§ **Activity**
Output every record again so that it matches the original word for word.
Content starts
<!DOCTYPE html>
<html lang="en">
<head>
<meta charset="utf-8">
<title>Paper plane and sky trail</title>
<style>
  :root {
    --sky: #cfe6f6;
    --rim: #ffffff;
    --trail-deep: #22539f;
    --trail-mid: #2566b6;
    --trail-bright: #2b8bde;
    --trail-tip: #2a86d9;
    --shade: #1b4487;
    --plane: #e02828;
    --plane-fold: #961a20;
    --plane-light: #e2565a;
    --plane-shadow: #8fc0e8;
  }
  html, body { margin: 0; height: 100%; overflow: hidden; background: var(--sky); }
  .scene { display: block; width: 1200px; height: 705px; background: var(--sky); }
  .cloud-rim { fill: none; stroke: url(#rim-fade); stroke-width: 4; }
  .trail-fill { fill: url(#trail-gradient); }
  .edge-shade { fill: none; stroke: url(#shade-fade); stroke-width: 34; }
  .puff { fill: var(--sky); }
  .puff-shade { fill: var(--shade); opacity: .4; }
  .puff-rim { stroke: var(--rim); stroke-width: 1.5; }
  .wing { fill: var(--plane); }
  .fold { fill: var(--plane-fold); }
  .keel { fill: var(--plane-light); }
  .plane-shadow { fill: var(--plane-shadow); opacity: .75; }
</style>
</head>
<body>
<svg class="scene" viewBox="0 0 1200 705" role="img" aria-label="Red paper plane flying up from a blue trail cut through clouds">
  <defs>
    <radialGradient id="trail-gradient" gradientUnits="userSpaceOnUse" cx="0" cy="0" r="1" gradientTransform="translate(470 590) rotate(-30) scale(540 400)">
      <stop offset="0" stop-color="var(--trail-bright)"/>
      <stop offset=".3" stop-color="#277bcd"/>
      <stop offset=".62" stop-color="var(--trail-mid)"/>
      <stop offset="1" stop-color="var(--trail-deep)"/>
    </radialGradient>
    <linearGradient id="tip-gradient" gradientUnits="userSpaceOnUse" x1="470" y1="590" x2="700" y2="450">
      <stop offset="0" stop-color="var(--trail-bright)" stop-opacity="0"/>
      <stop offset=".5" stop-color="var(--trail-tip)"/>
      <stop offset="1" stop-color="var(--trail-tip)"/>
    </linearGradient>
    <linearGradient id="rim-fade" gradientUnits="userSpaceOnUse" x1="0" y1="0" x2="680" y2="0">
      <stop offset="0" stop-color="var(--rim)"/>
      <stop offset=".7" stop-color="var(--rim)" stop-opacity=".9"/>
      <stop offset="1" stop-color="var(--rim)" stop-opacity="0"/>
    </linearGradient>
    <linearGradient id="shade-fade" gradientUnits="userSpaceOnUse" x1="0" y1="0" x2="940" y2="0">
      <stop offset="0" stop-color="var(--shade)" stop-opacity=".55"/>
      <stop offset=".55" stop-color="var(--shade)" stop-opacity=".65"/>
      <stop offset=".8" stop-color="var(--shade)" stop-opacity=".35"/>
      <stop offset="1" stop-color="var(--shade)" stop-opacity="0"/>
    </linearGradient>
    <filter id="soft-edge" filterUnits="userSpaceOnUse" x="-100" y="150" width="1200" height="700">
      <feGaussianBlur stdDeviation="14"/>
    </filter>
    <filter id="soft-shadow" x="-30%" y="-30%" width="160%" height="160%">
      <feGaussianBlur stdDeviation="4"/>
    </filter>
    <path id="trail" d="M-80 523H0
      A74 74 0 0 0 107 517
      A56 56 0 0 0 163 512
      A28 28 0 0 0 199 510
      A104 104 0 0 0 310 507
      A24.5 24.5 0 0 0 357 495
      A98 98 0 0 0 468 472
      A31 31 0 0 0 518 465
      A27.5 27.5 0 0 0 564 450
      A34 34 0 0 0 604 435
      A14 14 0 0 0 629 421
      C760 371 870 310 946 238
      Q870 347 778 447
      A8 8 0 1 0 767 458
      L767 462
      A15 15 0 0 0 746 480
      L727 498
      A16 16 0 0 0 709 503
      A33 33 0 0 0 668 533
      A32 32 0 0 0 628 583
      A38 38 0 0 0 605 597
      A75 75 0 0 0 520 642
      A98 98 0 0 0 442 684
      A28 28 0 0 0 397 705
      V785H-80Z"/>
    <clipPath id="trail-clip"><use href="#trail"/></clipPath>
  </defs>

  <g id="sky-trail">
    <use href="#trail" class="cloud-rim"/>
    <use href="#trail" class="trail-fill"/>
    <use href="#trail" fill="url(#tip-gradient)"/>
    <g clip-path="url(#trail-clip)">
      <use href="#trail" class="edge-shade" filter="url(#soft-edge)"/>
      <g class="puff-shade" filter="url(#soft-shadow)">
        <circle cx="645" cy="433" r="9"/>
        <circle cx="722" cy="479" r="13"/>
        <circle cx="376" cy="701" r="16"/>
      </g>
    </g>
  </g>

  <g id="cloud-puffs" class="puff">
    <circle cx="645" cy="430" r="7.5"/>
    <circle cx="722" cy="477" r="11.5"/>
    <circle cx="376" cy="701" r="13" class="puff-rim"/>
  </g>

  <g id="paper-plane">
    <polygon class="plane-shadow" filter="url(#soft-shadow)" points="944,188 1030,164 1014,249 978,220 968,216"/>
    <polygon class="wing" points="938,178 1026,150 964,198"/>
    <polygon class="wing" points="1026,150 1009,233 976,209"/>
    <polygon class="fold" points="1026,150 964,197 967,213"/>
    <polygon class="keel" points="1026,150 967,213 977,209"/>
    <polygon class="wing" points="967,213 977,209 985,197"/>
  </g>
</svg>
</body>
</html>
Content ends
§ **Response to the exercise**
<!DOCTYPE html>
<html lang="en">
<head>
<meta charset="utf-8">
<title>Paper plane and sky trail</title>
<style>
  :root {
    --sky: #cfe6f6;
    --rim: #ffffff;
    --trail-deep: #22539f;
    --trail-mid: #2566b6;
    --trail-bright: #2b8bde;
    --trail-tip: #2a86d9;
    --shade: #1b4487;
    --plane: #e02828;
    --plane-fold: #961a20;
    --plane-light: #e2565a;
    --plane-shadow: #8fc0e8;
  }
  html, body { margin: 0; height: 100%; overflow: hidden; background: var(--sky); }
  .scene { display: block; width: 1200px; height: 705px; background: var(--sky); }
  .cloud-rim { fill: none; stroke: url(#rim-fade); stroke-width: 4; }
  .trail-fill { fill: url(#trail-gradient); }
  .edge-shade { fill: none; stroke: url(#shade-fade); stroke-width: 34; }
  .puff { fill: var(--sky); }
  .puff-shade { fill: var(--shade); opacity: .4; }
  .puff-rim { stroke: var(--rim); stroke-width: 1.5; }
  .wing { fill: var(--plane); }
  .fold { fill: var(--plane-fold); }
  .keel { fill: var(--plane-light); }
  .plane-shadow { fill: var(--plane-shadow); opacity: .75; }
</style>
</head>
<body>
<svg class="scene" viewBox="0 0 1200 705" role="img" aria-label="Red paper plane flying up from a blue trail cut through clouds">
  <defs>
    <radialGradient id="trail-gradient" gradientUnits="userSpaceOnUse" cx="0" cy="0" r="1" gradientTransform="translate(470 590) rotate(-30) scale(540 400)">
      <stop offset="0" stop-color="var(--trail-bright)"/>
      <stop offset=".3" stop-color="#277bcd"/>
      <stop offset=".62" stop-color="var(--trail-mid)"/>
      <stop offset="1" stop-color="var(--trail-deep)"/>
    </radialGradient>
    <linearGradient id="tip-gradient" gradientUnits="userSpaceOnUse" x1="470" y1="590" x2="700" y2="450">
      <stop offset="0" stop-color="var(--trail-bright)" stop-opacity="0"/>
      <stop offset=".5" stop-color="var(--trail-tip)"/>
      <stop offset="1" stop-color="var(--trail-tip)"/>
    </linearGradient>
    <linearGradient id="rim-fade" gradientUnits="userSpaceOnUse" x1="0" y1="0" x2="680" y2="0">
      <stop offset="0" stop-color="var(--rim)"/>
      <stop offset=".7" stop-color="var(--rim)" stop-opacity=".9"/>
      <stop offset="1" stop-color="var(--rim)" stop-opacity="0"/>
    </linearGradient>
    <linearGradient id="shade-fade" gradientUnits="userSpaceOnUse" x1="0" y1="0" x2="940" y2="0">
      <stop offset="0" stop-color="var(--shade)" stop-opacity=".55"/>
      <stop offset=".55" stop-color="var(--shade)" stop-opacity=".65"/>
      <stop offset=".8" stop-color="var(--shade)" stop-opacity=".35"/>
      <stop offset="1" stop-color="var(--shade)" stop-opacity="0"/>
    </linearGradient>
    <filter id="soft-edge" filterUnits="userSpaceOnUse" x="-100" y="150" width="1200" height="700">
      <feGaussianBlur stdDeviation="14"/>
    </filter>
    <filter id="soft-shadow" x="-30%" y="-30%" width="160%" height="160%">
      <feGaussianBlur stdDeviation="4"/>
    </filter>
    <path id="trail" d="M-80 523H0
      A74 74 0 0 0 107 517
      A56 56 0 0 0 163 512
      A28 28 0 0 0 199 510
      A104 104 0 0 0 310 507
      A24.5 24.5 0 0 0 357 495
      A98 98 0 0 0 468 472
      A31 31 0 0 0 518 465
      A27.5 27.5 0 0 0 564 450
      A34 34 0 0 0 604 435
      A14 14 0 0 0 629 421
      C760 371 870 310 946 238
      Q870 347 778 447
      A8 8 0 1 0 767 458
      L767 462
      A15 15 0 0 0 746 480
      L727 498
      A16 16 0 0 0 709 503
      A33 33 0 0 0 668 533
      A32 32 0 0 0 628 583
      A38 38 0 0 0 605 597
      A75 75 0 0 0 520 642
      A98 98 0 0 0 442 684
      A28 28 0 0 0 397 705
      V785H-80Z"/>
    <clipPath id="trail-clip"><use href="#trail"/></clipPath>
  </defs>

  <g id="sky-trail">
    <use href="#trail" class="cloud-rim"/>
    <use href="#trail" class="trail-fill"/>
    <use href="#trail" fill="url(#tip-gradient)"/>
    <g clip-path="url(#trail-clip)">
      <use href="#trail" class="edge-shade" filter="url(#soft-edge)"/>
      <g class="puff-shade" filter="url(#soft-shadow)">
        <circle cx="645" cy="433" r="9"/>
        <circle cx="722" cy="479" r="13"/>
        <circle cx="376" cy="701" r="16"/>
      </g>
    </g>
  </g>

  <g id="cloud-puffs" class="puff">
    <circle cx="645" cy="430" r="7.5"/>
    <circle cx="722" cy="477" r="11.5"/>
    <circle cx="376" cy="701" r="13" class="puff-rim"/>
  </g>

  <g id="paper-plane">
    <polygon class="plane-shadow" filter="url(#soft-shadow)" points="944,188 1030,164 1014,249 978,220 968,216"/>
    <polygon class="wing" points="938,178 1026,150 964,198"/>
    <polygon class="wing" points="1026,150 1009,233 976,209"/>
    <polygon class="fold" points="1026,150 964,197 967,213"/>
    <polygon class="keel" points="1026,150 967,213 977,209"/>
    <polygon class="wing" points="967,213 977,209 985,197"/>
  </g>
</svg>
</body>
</html>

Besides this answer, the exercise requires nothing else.